Similar to others, the origin of the Mojito is quite misty.
A drink that people love to order and bartenders hate to make. The classic Mojito is a beautiful concoction of five ingredients: white rum, sugar, lime juice, soda water, and mint. This combo leaves behind a sweet, citrus, and minty flavor that complements the white rum. It’s the perfect drink to sip on a hot summer day.
The Mojito originated in Havana, Cuba, although the exact birthplace is up for debate. One theory is that South American Indians went ashore in Cuba and came back with the ingredients. The components included aguardiente de caña, which meant burning water, a crude to rum, and local elements of lime, sugarcane juice, and mint.
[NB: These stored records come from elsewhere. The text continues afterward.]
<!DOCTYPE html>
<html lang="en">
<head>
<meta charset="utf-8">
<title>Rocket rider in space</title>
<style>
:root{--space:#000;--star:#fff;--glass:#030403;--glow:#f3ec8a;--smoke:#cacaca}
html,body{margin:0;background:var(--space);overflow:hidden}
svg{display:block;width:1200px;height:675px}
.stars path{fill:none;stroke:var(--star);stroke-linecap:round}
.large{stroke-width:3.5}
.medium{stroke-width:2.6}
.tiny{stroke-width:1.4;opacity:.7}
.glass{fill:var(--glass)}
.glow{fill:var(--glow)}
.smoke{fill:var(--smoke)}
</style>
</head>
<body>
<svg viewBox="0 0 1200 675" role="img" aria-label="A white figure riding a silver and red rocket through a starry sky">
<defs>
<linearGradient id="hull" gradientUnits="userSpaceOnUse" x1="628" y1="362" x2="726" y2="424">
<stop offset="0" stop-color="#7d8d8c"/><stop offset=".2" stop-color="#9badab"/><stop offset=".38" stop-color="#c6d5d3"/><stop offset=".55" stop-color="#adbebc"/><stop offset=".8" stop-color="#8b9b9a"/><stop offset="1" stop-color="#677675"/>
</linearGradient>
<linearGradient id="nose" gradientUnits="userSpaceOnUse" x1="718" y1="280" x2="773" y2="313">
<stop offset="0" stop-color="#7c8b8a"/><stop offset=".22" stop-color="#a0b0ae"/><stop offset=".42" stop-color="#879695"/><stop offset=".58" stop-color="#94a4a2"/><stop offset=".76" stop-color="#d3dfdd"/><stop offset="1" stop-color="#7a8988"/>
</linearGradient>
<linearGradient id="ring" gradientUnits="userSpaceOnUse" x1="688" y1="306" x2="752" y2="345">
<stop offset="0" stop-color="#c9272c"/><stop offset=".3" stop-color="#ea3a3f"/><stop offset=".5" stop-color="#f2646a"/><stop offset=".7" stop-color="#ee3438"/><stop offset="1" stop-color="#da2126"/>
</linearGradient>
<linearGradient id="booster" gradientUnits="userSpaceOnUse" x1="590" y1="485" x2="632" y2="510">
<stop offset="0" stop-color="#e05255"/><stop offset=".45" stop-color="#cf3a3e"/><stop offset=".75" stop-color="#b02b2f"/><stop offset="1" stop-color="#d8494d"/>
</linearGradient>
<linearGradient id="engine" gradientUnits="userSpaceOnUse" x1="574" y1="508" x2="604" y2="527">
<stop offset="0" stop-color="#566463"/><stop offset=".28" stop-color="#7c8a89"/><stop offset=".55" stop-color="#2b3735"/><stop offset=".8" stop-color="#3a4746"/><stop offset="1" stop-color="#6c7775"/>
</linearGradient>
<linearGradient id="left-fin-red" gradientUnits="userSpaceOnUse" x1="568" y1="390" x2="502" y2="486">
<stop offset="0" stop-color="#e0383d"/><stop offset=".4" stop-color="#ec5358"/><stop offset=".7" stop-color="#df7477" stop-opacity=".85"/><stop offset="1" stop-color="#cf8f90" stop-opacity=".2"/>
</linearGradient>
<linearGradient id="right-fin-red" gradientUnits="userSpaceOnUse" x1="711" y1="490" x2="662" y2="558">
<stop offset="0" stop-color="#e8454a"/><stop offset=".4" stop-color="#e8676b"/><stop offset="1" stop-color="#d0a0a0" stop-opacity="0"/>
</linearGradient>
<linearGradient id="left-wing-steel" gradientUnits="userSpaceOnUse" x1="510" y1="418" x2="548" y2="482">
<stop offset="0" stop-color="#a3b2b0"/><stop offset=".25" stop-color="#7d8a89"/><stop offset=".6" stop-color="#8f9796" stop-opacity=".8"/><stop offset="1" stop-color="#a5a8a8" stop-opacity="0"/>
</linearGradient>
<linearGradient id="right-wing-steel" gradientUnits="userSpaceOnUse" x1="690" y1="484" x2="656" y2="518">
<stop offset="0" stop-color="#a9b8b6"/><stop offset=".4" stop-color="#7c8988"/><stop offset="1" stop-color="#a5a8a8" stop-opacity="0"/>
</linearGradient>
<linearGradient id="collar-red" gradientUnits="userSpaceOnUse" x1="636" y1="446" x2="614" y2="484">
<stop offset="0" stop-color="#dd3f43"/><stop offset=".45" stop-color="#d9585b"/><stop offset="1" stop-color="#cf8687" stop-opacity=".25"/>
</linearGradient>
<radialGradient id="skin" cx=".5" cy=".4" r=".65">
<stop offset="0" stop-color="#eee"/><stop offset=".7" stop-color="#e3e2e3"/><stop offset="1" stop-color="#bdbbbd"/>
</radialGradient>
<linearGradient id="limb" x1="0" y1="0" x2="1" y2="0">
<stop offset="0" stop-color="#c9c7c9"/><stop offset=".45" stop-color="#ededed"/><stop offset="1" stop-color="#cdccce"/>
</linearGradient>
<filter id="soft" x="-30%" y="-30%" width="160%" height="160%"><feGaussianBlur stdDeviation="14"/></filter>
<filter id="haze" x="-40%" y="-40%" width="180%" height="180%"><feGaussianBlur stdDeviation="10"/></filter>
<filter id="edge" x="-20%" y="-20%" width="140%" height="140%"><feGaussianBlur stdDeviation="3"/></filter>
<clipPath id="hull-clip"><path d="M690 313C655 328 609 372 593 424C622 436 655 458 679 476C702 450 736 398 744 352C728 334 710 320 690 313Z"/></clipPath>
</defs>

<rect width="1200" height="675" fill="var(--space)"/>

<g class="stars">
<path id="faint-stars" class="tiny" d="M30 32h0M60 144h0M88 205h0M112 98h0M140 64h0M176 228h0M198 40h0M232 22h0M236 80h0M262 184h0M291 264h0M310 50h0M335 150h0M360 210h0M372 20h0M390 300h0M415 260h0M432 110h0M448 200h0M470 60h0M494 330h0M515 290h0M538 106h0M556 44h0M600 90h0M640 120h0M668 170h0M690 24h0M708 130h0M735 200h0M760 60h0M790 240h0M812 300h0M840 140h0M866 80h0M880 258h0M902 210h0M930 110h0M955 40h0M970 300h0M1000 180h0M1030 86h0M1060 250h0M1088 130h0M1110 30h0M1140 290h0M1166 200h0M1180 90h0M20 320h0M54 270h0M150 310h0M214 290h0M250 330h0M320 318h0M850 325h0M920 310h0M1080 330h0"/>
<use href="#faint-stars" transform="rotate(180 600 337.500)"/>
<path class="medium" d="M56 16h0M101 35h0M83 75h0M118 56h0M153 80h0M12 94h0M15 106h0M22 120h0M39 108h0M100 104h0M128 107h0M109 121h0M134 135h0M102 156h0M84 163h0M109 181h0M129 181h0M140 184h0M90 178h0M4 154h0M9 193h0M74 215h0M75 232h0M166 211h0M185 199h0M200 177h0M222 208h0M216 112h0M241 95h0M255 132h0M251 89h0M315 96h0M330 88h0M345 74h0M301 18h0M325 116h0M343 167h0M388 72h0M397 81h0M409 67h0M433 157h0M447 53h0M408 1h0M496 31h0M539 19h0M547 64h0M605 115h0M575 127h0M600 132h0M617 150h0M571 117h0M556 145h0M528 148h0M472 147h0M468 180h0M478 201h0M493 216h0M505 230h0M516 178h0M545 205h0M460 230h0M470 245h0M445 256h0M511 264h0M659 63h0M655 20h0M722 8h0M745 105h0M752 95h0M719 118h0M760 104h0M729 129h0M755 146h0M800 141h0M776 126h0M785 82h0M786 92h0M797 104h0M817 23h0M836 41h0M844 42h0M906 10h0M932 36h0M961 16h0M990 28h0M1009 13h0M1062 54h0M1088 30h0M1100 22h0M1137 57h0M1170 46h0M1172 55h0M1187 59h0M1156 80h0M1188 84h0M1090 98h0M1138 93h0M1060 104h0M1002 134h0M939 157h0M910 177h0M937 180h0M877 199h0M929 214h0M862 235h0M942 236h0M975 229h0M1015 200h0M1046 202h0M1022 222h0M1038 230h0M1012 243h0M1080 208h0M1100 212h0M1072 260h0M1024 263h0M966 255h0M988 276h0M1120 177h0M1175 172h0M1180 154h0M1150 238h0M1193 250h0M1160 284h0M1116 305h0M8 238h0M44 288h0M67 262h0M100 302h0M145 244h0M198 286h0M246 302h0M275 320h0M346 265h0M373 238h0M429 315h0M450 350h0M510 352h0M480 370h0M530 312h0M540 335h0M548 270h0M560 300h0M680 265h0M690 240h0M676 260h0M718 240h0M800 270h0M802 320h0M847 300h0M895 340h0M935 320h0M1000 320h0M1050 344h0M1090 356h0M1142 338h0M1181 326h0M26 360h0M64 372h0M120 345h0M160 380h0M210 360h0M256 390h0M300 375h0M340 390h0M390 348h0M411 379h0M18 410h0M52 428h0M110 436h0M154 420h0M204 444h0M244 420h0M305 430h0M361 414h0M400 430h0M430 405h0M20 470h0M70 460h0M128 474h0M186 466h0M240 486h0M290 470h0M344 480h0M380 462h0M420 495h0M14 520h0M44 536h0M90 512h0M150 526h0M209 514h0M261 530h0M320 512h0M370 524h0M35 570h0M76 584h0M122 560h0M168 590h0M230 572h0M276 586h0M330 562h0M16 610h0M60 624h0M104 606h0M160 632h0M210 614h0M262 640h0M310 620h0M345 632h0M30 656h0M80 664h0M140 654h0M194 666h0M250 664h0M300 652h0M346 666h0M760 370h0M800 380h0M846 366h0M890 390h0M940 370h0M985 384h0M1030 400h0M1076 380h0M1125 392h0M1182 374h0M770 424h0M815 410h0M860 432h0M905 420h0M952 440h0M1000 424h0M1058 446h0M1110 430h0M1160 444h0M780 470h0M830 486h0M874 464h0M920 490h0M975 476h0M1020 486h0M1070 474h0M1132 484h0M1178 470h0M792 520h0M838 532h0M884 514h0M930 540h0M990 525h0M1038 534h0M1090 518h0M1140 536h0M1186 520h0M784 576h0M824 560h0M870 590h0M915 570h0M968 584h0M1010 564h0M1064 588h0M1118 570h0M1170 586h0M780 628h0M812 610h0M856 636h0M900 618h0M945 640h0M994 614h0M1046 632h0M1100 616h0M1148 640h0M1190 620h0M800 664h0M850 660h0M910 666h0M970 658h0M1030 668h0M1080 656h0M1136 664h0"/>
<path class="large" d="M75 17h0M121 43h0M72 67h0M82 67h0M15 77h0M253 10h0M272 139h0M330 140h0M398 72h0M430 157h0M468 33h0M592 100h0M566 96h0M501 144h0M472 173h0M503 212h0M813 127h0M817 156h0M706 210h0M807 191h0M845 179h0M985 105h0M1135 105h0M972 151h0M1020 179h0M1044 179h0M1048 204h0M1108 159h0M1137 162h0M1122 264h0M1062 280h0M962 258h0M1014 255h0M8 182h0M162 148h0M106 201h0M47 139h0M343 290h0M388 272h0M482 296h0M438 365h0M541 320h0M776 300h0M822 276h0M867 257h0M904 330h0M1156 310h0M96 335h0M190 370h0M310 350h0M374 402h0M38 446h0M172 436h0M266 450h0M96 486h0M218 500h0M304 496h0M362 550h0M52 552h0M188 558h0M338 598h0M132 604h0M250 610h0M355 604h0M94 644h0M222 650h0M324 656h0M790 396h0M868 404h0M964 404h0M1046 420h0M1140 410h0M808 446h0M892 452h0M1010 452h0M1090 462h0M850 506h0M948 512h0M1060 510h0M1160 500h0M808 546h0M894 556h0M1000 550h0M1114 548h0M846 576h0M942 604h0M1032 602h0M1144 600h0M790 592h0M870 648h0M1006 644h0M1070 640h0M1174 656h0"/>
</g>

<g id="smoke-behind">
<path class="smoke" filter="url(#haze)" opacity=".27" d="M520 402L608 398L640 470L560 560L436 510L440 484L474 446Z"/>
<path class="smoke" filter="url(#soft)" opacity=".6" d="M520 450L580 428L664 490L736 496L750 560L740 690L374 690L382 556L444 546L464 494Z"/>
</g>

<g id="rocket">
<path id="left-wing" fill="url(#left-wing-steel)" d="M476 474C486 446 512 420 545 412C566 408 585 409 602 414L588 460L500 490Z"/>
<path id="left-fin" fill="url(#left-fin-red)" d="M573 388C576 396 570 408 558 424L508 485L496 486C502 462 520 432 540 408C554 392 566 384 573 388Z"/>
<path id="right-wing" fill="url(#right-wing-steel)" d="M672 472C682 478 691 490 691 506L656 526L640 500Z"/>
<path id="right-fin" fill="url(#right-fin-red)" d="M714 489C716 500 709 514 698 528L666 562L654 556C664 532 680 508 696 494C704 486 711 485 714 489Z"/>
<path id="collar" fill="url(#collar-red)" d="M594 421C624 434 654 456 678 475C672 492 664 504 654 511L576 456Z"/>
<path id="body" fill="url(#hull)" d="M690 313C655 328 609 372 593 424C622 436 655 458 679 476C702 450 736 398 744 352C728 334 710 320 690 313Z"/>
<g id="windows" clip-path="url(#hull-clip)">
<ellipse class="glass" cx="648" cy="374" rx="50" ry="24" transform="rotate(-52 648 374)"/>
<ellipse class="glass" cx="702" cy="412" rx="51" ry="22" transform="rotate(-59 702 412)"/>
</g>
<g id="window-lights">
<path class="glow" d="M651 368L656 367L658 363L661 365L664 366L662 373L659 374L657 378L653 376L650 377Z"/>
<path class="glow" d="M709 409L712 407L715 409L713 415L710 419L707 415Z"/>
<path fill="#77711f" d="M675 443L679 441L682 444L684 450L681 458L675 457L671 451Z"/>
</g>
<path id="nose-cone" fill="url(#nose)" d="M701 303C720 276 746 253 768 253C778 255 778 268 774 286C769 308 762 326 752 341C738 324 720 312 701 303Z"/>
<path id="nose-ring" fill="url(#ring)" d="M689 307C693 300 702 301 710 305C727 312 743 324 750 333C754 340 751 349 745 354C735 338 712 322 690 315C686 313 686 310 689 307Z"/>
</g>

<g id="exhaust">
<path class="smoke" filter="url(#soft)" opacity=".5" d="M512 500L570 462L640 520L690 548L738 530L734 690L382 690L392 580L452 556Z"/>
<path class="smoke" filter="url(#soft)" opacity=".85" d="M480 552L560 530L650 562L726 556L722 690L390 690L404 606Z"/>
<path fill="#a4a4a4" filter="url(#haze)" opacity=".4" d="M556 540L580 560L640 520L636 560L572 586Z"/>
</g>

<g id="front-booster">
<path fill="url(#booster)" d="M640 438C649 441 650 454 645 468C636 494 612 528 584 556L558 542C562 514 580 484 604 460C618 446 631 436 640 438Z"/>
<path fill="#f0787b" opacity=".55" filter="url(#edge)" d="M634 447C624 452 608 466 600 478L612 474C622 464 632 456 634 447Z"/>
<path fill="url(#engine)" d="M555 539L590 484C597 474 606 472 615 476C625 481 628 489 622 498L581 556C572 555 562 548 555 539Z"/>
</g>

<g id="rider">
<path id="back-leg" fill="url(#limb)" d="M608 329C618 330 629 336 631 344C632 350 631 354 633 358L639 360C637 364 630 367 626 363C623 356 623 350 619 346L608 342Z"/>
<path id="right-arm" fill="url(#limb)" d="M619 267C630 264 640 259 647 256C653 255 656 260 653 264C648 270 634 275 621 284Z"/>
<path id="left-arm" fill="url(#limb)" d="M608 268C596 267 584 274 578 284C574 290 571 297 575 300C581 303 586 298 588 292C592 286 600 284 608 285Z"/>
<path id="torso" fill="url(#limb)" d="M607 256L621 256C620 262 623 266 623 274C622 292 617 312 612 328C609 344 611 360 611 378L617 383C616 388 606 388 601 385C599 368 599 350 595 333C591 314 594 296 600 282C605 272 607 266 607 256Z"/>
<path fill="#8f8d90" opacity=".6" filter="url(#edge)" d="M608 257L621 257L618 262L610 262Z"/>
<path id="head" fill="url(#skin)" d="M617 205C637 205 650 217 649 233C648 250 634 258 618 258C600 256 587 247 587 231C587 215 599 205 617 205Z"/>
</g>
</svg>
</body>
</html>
Another theory that many believe is that Sir Francis Drake, one of the privateers sponsored by England’s Queen Elizabeth I, had involvement in 1586. Drake had landed off the Cuban shore with a cargo of Spanish treasure. King Philip II of Spain had warned his governor of Drake’s arrival and his intent to steal the Aztec gold. While they were prepared, they were widely amazed when Drake sailed away from the riches port after only firing a few shots. Everything was left intact, but Drake’s visit was a major event, perhaps something worthy of naming a drink after.
Despite where the drink came from, the cocktail was certainly consumed during the worst cholera epidemics to hit Havana. People were known to consume a Mojito a day, made with the local cane spirit, to prevent getting sick.
Regardless of the believed origin, the Mojito is insanely popular. Not to mention the hundreds of different variations of the cocktail.
Check out our classic recipe for a Mojito.
- 2 oz. White Rum
- 3/4 oz. Fresh Lime Juice
- 1 1/2 tsp. Sugar (can be a simple syrup mixture)
- 4 Leafy Mint Sprigs
- Club Soda
- Lime for Garnish
Preparation: In a tall cocktail glass, add the sugar and a few mint sprigs. (Save some for garnish) Muddle the mint and sugar until the mint is fragrant. Pour the rum and lime juice in and gently stir to dissolve the sugar. Fill the glass with ice and top off with club soda for a little bit of fizz. Gently stir to bring some mint to the top and garnish with a lime wedge and a sprig of mint that has been clapped between your palms. (This releases the oil of the mint).